**WHAT YOU NEED TO DO**
Read the records below. Copy each line where the string "fragColor" occurs.

[Saved entries]
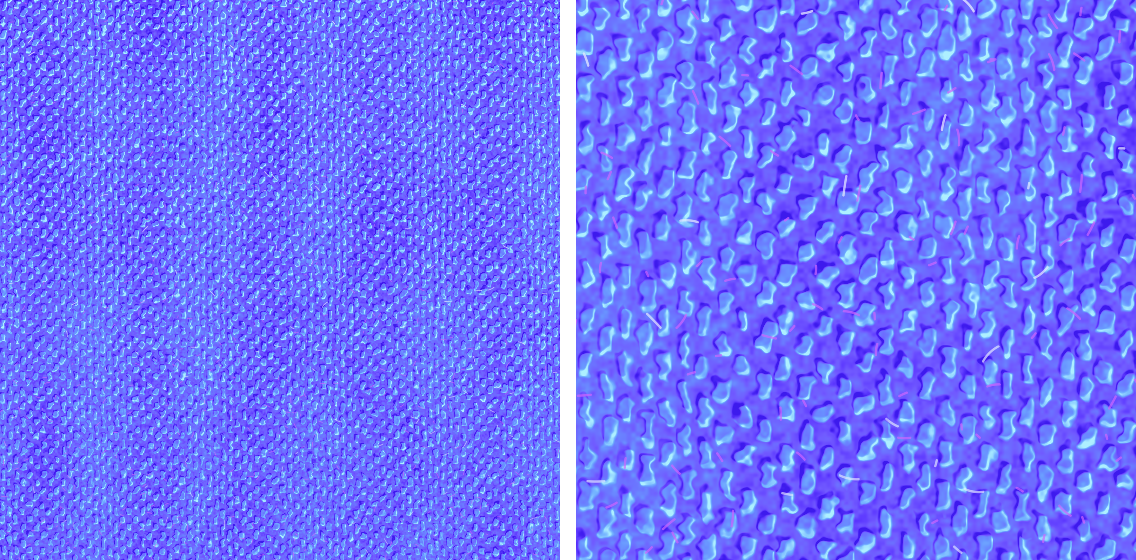
Left: the whole. Right: its middle third, enlarged.
A WebGL 2 fragment shader for this texture map:

```glsl
#version 300 es
precision highp float;
// Normal map of a knitted mesh: staggered columns of small pits with stray fibres.

#define COLUMNS 84.0
#define ROWS 37.0
#define BANDS 5.0
#define SLIT_SIZE vec2(0.27, 0.72)
#define ROUND_SIZE vec2(0.36, 0.50)
#define RELIEF vec2(-0.18, 0.24)
#define GRAIN 3.0
#define FIBRE_GRID 46.0
#define PINK_SHARE 0.34
#define WHITE_SHARE 0.07
#define FIBRE_WIDTH 0.0007

uniform vec2 u_resolution;
out vec4 fragColor;

// Slope colours, from the shaded rim to the lit edge
const vec3 SLOPE[7] = vec3[7](
    vec3(0.24, 0.10, 0.93), vec3(0.37, 0.23, 1.00), vec3(0.44, 0.35, 1.00),
    vec3(0.42, 0.46, 1.00), vec3(0.41, 0.59, 1.00), vec3(0.46, 0.71, 1.00),
    vec3(0.68, 0.94, 1.00));
const vec3 PINK = vec3(0.80, 0.40, 1.00);
const vec3 PALE = vec3(0.90, 0.92, 1.00);

float hash(vec2 p) {
    vec3 q = fract(p.xyx * 0.1031);
    q += dot(q, q.yzx + 33.33);
    return fract((q.x + q.y) * q.z);
}

float noise(vec2 p) {
    vec2 i = floor(p), f = fract(p);
    f = f * f * (3.0 - 2.0 * f);
    return mix(mix(hash(i), hash(i + vec2(1, 0)), f.x),
               mix(hash(i + vec2(0, 1)), hash(i + vec2(1, 1)), f.x), f.y);
}

vec3 slopeColor(float level) {
    float t = clamp(level + 1.0, 0.0, 5.999);
    int i = int(t);
    return mix(SLOPE[i], SLOPE[i + 1], fract(t));
}

// Bands of columns: 1 where pits are round, -1 where they are slits
float bandWave(float x) {
    return cos(6.28318 * (BANDS * x - 0.35));
}

// Coverage of a rounded box, in units of the column width
float pit(vec2 p, vec2 size, float soft) {
    float radius = size.x * 0.85;
    vec2 d = abs(p) - size + radius;
    float dist = length(max(d, 0.0)) + min(max(d.x, d.y), 0.0) - radius;
    return smoothstep(soft, -soft, dist);
}

// x: pit floor, y: shaded rim at upper left, z: lit edge at lower right
vec3 pits(vec2 uv, float soft) {
    vec2 p = uv * COLUMNS;
    p.x += 0.4 * (noise(uv * vec2(14.0, 22.0)) - 0.5);
    // Frayed outlines
    p += 0.45 * (vec2(noise(uv * 190.0 + 5.0), noise(uv * 190.0 + 77.0)) - 0.5);
    float pitch = COLUMNS / ROWS;
    vec3 cover = vec3(0.0);
    for (int i = -1; i <= 1; i++) {
        float column = floor(p.x) + float(i);
        float wave = bandWave(column / COLUMNS);
        float shift = 0.5 * mod(column, 2.0) + 0.22 * hash(vec2(column, 7.0));
        float nearest = floor(p.y / pitch - shift);
        for (int j = -1; j <= 1; j++) {
            float row = nearest + float(j);
            vec2 id = vec2(column, row) + 50.0;
            vec2 jitter = vec2(hash(id), hash(id + 91.0)) - 0.5;
            float roundness = clamp(0.45 + 0.5 * wave + 0.7 * (hash(vec2(column, 3.0)) - 0.5)
                                    + 0.3 * jitter.x, 0.0, 1.0);
            vec2 center = vec2(column + 0.5, (row + 0.5 + shift) * pitch);
            vec2 q = p - center - jitter * vec2(0.16, 0.28);
            q.x -= q.y * roundness * (0.18 + 0.4 * jitter.y);
            vec2 size = mix(SLIT_SIZE, ROUND_SIZE, roundness) * (1.0 + 0.35 * jitter.yx);
            float inside = pit(q, size, soft);
            float moved = pit(q - RELIEF, size, soft);
            cover = max(cover, vec3(inside, moved * (1.0 - inside), inside * (1.0 - moved)));
        }
    }
    return cover;
}

// Short bent fibres scattered on a grid; x: pink, y: pale
vec2 fibres(vec2 uv, float pixel) {
    vec2 cover = vec2(0.0), home = floor(uv * FIBRE_GRID);
    for (int k = 0; k < 9; k++) {
        vec2 id = home + vec2(k % 3 - 1, k / 3 - 1) + 20.0;
        float kind = hash(id + 13.0);
        if (kind > PINK_SHARE + WHITE_SHARE) continue;
        bool pale = kind > PINK_SHARE;
        vec2 center = (id - 20.0 + vec2(hash(id), hash(id + 31.0))) / FIBRE_GRID;
        float angle = 6.28318 * hash(id + 57.0);
        vec2 axis = vec2(cos(angle), sin(angle)), q = uv - center;
        q = vec2(dot(q, axis), dot(q, vec2(-axis.y, axis.x)));
        q.y += 50.0 * (hash(id + 73.0) - 0.5) * q.x * q.x;
        float reach = mix(0.001, 0.005, hash(id + 83.0)) * (pale ? 1.3 : 1.0);
        float dist = length(vec2(max(abs(q.x) - reach, 0.0), q.y));
        float line = smoothstep(FIBRE_WIDTH + pixel, FIBRE_WIDTH - pixel, dist);
        cover = max(cover, pale ? vec2(0.0, line) : vec2(line, 0.0));
    }
    return cover;
}

void main() {
    vec2 uv = gl_FragCoord.xy / u_resolution;
    float pixel = 0.5 / min(u_resolution.x, u_resolution.y);
    vec3 relief = pits(uv, max(0.08, pixel * COLUMNS));

    // Yarn surface: fine grain, broad unevenness and band tint
    float grain = 0.55 * noise(uv * 180.0) + 0.45 * noise(uv * 370.0 + 40.0) - 0.5;
    float level = 1.25 + GRAIN * grain + 0.9 * (noise(uv * vec2(12.0, 5.0)) - 0.5);
    level -= 0.3 * bandWave(uv.x);
    level -= 1.9 * relief.y;
    level = mix(level, 2.6 + 2.6 * grain, relief.x);
    level += (1.6 + 0.7 * uv.y) * relief.z;

    vec3 color = slopeColor(level);
    vec2 fibre = fibres(uv, pixel);
    color = mix(color, PINK, 0.7 * fibre.x);
    color = mix(color, PALE, (0.5 + 0.4 * uv.y) * fibre.y);
    fragColor = vec4(color, 1.0);
}
```
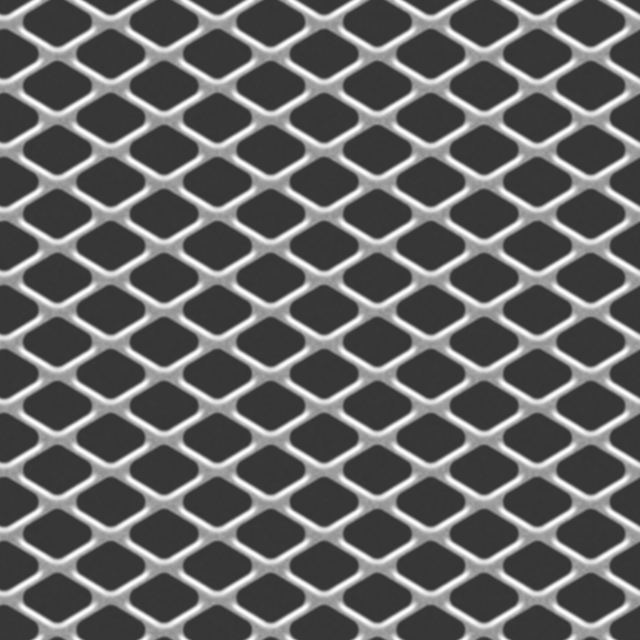
Write a Shadertoy shader that draws this texture.

```glsl
// Expanded metal mesh: bright rounded strands around dark diamond openings.

const vec2 REPEATS = vec2(6.0, 10.0);       // openings across and down
const vec2 PHASE = vec2(0.539, -0.339);     // first opening, in cells
const vec2 CORE = vec2(0.0375, 0.0225);     // half diagonals before rounding
const float ROUNDING = 0.013;
const float EDGE_SOFTNESS = 0.0066;
const float RIDGE_OFFSET = 0.0090;          // highlight distance from opening
const float RIDGE_WIDTH = 0.0047;
const float GRAIN_CELLS = 192.0;

const vec3 BACKING = vec3(0.215);
const vec3 STEEL = vec3(0.60);
const vec3 HIGHLIGHT = vec3(0.99);

// Sine-free hash to 0..1
float hash(vec2 p) {
    vec3 q = fract(vec3(p.xyx) * 0.1031);
    q += dot(q, q.yzx + 33.33);
    return fract((q.x + q.y) * q.z);
}

// Value noise that wraps after a whole number of cells
float wrappedNoise(vec2 uv, float cells) {
    vec2 p = uv * cells;
    vec2 i = floor(p);
    vec2 f = fract(p);
    f = f * f * (3.0 - 2.0 * f);
    float a = hash(mod(i, cells));
    float b = hash(mod(i + vec2(1.0, 0.0), cells));
    float c = hash(mod(i + vec2(0.0, 1.0), cells));
    float d = hash(mod(i + vec2(1.0, 1.0), cells));
    return mix(mix(a, b, f.x), mix(c, d, f.x), f.y);
}

// Signed distance to a diamond with rounded corners
float roundedDiamond(vec2 p, vec2 b, float radius) {
    p = abs(p);
    vec2 q = (b - 2.0 * p) * b;
    float h = clamp((q.x - q.y) / dot(b, b), -1.0, 1.0);
    float d = length(p - 0.5 * b * vec2(1.0 - h, 1.0 + h));
    return d * sign(p.x * b.y + p.y * b.x - b.x * b.y) - radius;
}

// Highlight running below one opening, fading at its side corners
float ridge(vec2 p, float d) {
    float x = (d - RIDGE_OFFSET) / RIDGE_WIDTH;
    float below = smoothstep(0.002, 0.016, -p.y);
    float knuckle = mix(0.70, 1.0, smoothstep(0.0, 0.022, abs(p.x)));
    return exp(-x * x) * below * knuckle;
}

// Nearest opening distance (x) and strongest highlight (y)
vec2 mesh(vec2 uv) {
    vec2 result = vec2(1.0, 0.0);
    for (int k = 0; k < 8; k++) {
        // Two interleaved lattices, four neighbours each
        vec2 corner = vec2(k & 1, (k >> 1) & 1);
        vec2 cell = uv * REPEATS - PHASE - 0.5 * float(k >> 2);
        vec2 p = (fract(cell) - corner) / REPEATS;
        float d = roundedDiamond(p, CORE, ROUNDING);
        result = vec2(min(result.x, d), max(result.y, ridge(p, d)));
    }
    return result;
}

void mainImage(out vec4 fragColor, in vec2 fragCoord) {
    vec2 uv = fragCoord / iResolution.xy;
    vec2 m = mesh(uv);

    // Lit metal with faint mottling over a flat backing
    float grain = wrappedNoise(uv, GRAIN_CELLS) - 0.5;
    vec3 metal = mix(STEEL + 0.07 * grain, HIGHLIGHT, m.y);
    float softness = max(EDGE_SOFTNESS, 1.5 / iResolution.y);
    float coverage = smoothstep(0.0, softness, m.x);
    fragColor = vec4(mix(BACKING + 0.01 * grain, metal, coverage), 1.0);
}
```
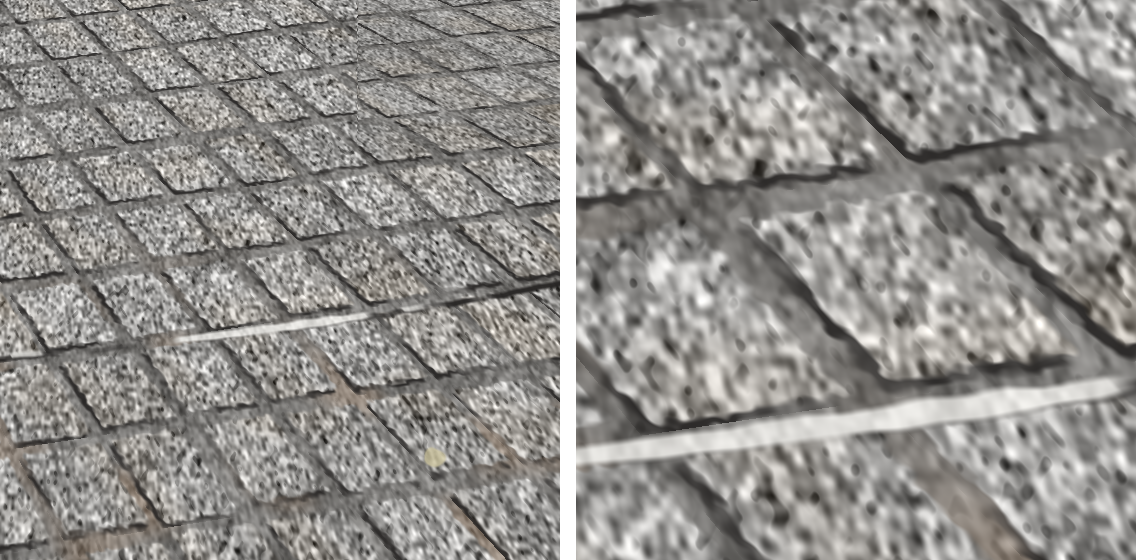
Left, the full canvas; right, a detail of the centre.
A Shadertoy shader for this texture:

```glsl
// Worn granite setts in perspective, with mortar joints and a broken white painted line.

// Paving grid (column, row, 1) to canvas with y down; columns of the matrix are listed in turn
const mat3 GRID_TO_CANVAS = mat3(0.0996, -0.0130, 0.0030,
                                 0.0543,  0.0589, -0.0503,
                                 0.0326,  0.0456, 1.0);
const vec2  STONE_HALF   = vec2(0.418, 0.422);
const float CORNER       = 0.03;
const float SIZE_JITTER  = 0.05;
const float EDGE_WEAR    = 0.075;
const float EDGE_SOFT    = 0.016;
const mat2  GRAIN_AXES   = mat2(28.0, -3.7, 15.3, 17.0);  // undoes the slant of the grid
const mat2  GRAIN_TURN   = mat2(0.64, 0.50, -0.50, 0.64);
const float GRAIN_DEPTH  = 0.80;
const float PIT_DEPTH    = 0.20;
const vec2  SHADOW_SHIFT = vec2(0.060, -0.050);
const vec2  SEAM         = vec2(0.638, 0.267);  // right of x and above y the rows are squeezed
const float SEAM_SQUEEZE = 0.28;
const float LINE_ROW     = 6.09;
const float LINE_HALF    = 0.050;
const vec2  SPOT_CENTRE  = vec2(0.776, 0.818);
const float SPOT_RADIUS  = 0.019;

const vec3 STONE_GREY  = vec3(0.632, 0.628, 0.620);
const vec3 STONE_OCHRE = vec3(0.640, 0.590, 0.520);
const vec3 JOINT_GREY  = vec3(0.488, 0.482, 0.472);
const vec3 JOINT_BROWN = vec3(0.580, 0.515, 0.455);
const vec3 SHADOW      = vec3(0.150, 0.142, 0.138);
const vec3 PAINT       = vec3(0.870, 0.865, 0.850);
const vec3 SPOT_CREAM  = vec3(0.780, 0.750, 0.620);

float hash(vec2 p) {
    vec3 q = fract(p.xyx * 0.1031);
    q += dot(q, q.yzx + 33.33);
    return fract((q.x + q.y) * q.z);
}

float noise(vec2 p) {
    vec2 i = floor(p), f = fract(p);
    f = f * f * (3.0 - 2.0 * f);
    return mix(mix(hash(i), hash(i + vec2(1, 0)), f.x),
               mix(hash(i + vec2(0, 1)), hash(i + vec2(1, 1)), f.x), f.y);
}

float roundBox(vec2 p, vec2 halfSize, float r) {
    vec2 q = abs(p) - halfSize + r;
    return length(max(q, 0.0)) + min(max(q.x, q.y), 0.0) - r;
}

// Soft-ended span between a and b
float span(float x, float a, float b, float soft) {
    return smoothstep(a - soft, a + soft, x) * (1.0 - smoothstep(b - soft, b + soft, x));
}

void mainImage(out vec4 fragColor, in vec2 fragCoord) {
    vec2 canvas = fragCoord / iResolution.xy;
    canvas.y = 1.0 - canvas.y;

    // Project onto the paving plane, slipping the rows across the seam
    float pastSeam = smoothstep(SEAM.x - 0.001, SEAM.x + 0.001, canvas.x);
    vec2 warped = canvas;
    warped.y -= SEAM_SQUEEZE * pastSeam * max(SEAM.y - canvas.y, 0.0);
    vec3 projected = inverse(GRID_TO_CANVAS) * vec3(warped, 1.0);
    vec2 plane = projected.xy / projected.z;
    float soft = EDGE_SOFT + 0.5 / (iResolution.y * 0.12);

    // Each stone has its own size, place and ragged edge
    vec2 id = floor(plane) + 40.0;
    vec2 local = fract(plane) - 0.5;
    vec2 shift = vec2(hash(id + 3.1), hash(id + 17.7)) - 0.5;
    vec2 grow = vec2(hash(id + 29.3), hash(id + 41.9)) - 0.5;
    vec2 halfSize = STONE_HALF + SIZE_JITTER * grow;
    vec2 centred = local - SIZE_JITTER * shift;
    vec2 wearAt = plane + 60.0;
    float wear = EDGE_WEAR * (0.65 * noise(wearAt * 19.0) + 0.35 * noise(wearAt * 4.0) - 0.5);
    float stoneDist = roundBox(centred, halfSize, CORNER) + wear;
    float castDist = roundBox(centred + SHADOW_SHIFT, halfSize, CORNER) + wear;
    float stone = 1.0 - smoothstep(-soft, soft, stoneDist);

    // Granite: two crossed grains, dark pits, slow mottling, tone and tint per stone
    vec2 grainAt = GRAIN_AXES * wearAt;
    float speckle = 0.58 * noise(grainAt) + 0.42 * noise(GRAIN_TURN * grainAt + 9.0) - 0.5;
    float pits = smoothstep(0.68, 0.90, noise(GRAIN_TURN * grainAt * 0.9 + 37.0));
    float mottle = noise(wearAt * 3.0) - 0.5;
    float haze = pastSeam * (1.0 - smoothstep(0.15, 0.4, canvas.y));
    float contrast = mix(1.0, 0.7, haze);
    float tint = 0.5 * smoothstep(0.75, 1.0, hash(id + 53.0)) * noise(wearAt * 2.3)
               + 0.25 * smoothstep(0.4, 0.9, noise(wearAt * 1.7));
    vec3 granite = mix(STONE_GREY, STONE_OCHRE, tint) - 0.03 * haze;
    granite += contrast * (GRAIN_DEPTH * speckle - PIT_DEPTH * pits);
    granite += 0.07 * mottle + 0.07 * (hash(id + 71.0) - 0.5);

    // Mortar: grey, browner towards the front, dark beside the left and lower stone edges
    float brown = smoothstep(0.45, 0.8, noise(wearAt * 1.3 + 5.0)) * smoothstep(0.3, 0.8, canvas.y);
    vec3 mortar = mix(JOINT_GREY, JOINT_BROWN, 0.75 * brown);
    mortar += 0.34 * speckle + 0.14 * mottle - 0.06 * pits;
    float shade = 1.0 - smoothstep(-soft, 1.5 * soft, castDist);
    shade *= 0.15 + 0.85 * smoothstep(0.3, 0.65, 0.7 * noise(wearAt * 2.7 + 2.0) + 0.3 * noise(wearAt * 11.0));
    mortar = mix(mortar, SHADOW, 0.9 * shade);
    vec3 color = mix(mortar, granite, stone);

    // Painted line: bright in the middle, flaked at the ends, a dark groove elsewhere
    float bend = plane.x - 0.9;
    float fromLine = plane.y - LINE_ROW + 0.009 * bend * bend + 0.03 * (noise(wearAt * 6.0) - 0.5);
    float groove = 1.0 - smoothstep(0.01, 0.01 + 2.0 * soft, abs(fromLine - 0.025));
    float grooveWear = smoothstep(0.2, 0.6, noise(wearAt * 3.3 + 8.0));
    color = mix(color, SHADOW, groove * (0.65 * grooveWear + 0.3 * smoothstep(1.6, 2.0, plane.x)));
    float flakes = smoothstep(0.3, 0.5, noise(wearAt * vec2(6.0, 2.0)));
    float paint = span(plane.x, -1.45, 0.95, 0.1)
                + flakes * (0.8 * span(plane.x, 0.95, 1.65, 0.08) + 0.8 * span(plane.x, -4.0, -2.9, 0.1));
    float lineHalf = LINE_HALF * mix(0.6, 1.0, span(plane.x, -1.2, 0.8, 0.4));
    float strip = 1.0 - smoothstep(lineHalf - soft, lineHalf + soft, abs(fromLine));
    color = mix(color, PAINT + 0.2 * speckle, strip * min(paint, 1.0));

    // Cream spot
    float spotDist = length(canvas - SPOT_CENTRE) - SPOT_RADIUS * (0.8 + 0.4 * noise(canvas * 60.0));
    color = mix(color, SPOT_CREAM + 0.2 * speckle, 0.9 * (1.0 - smoothstep(-0.003, 0.003, spotDist)));

    fragColor = vec4(clamp(color, 0.0, 1.0), 1.0);
}
```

**RESPONSE BOX**
out vec4 fragColor;
    fragColor = vec4(color, 1.0);
void mainImage(out vec4 fragColor, in vec2 fragCoord) {
    fragColor = vec4(mix(BACKING + 0.01 * grain, metal, coverage), 1.0);
void mainImage(out vec4 fragColor, in vec2 fragCoord) {
    fragColor = vec4(clamp(color, 0.0, 1.0), 1.0);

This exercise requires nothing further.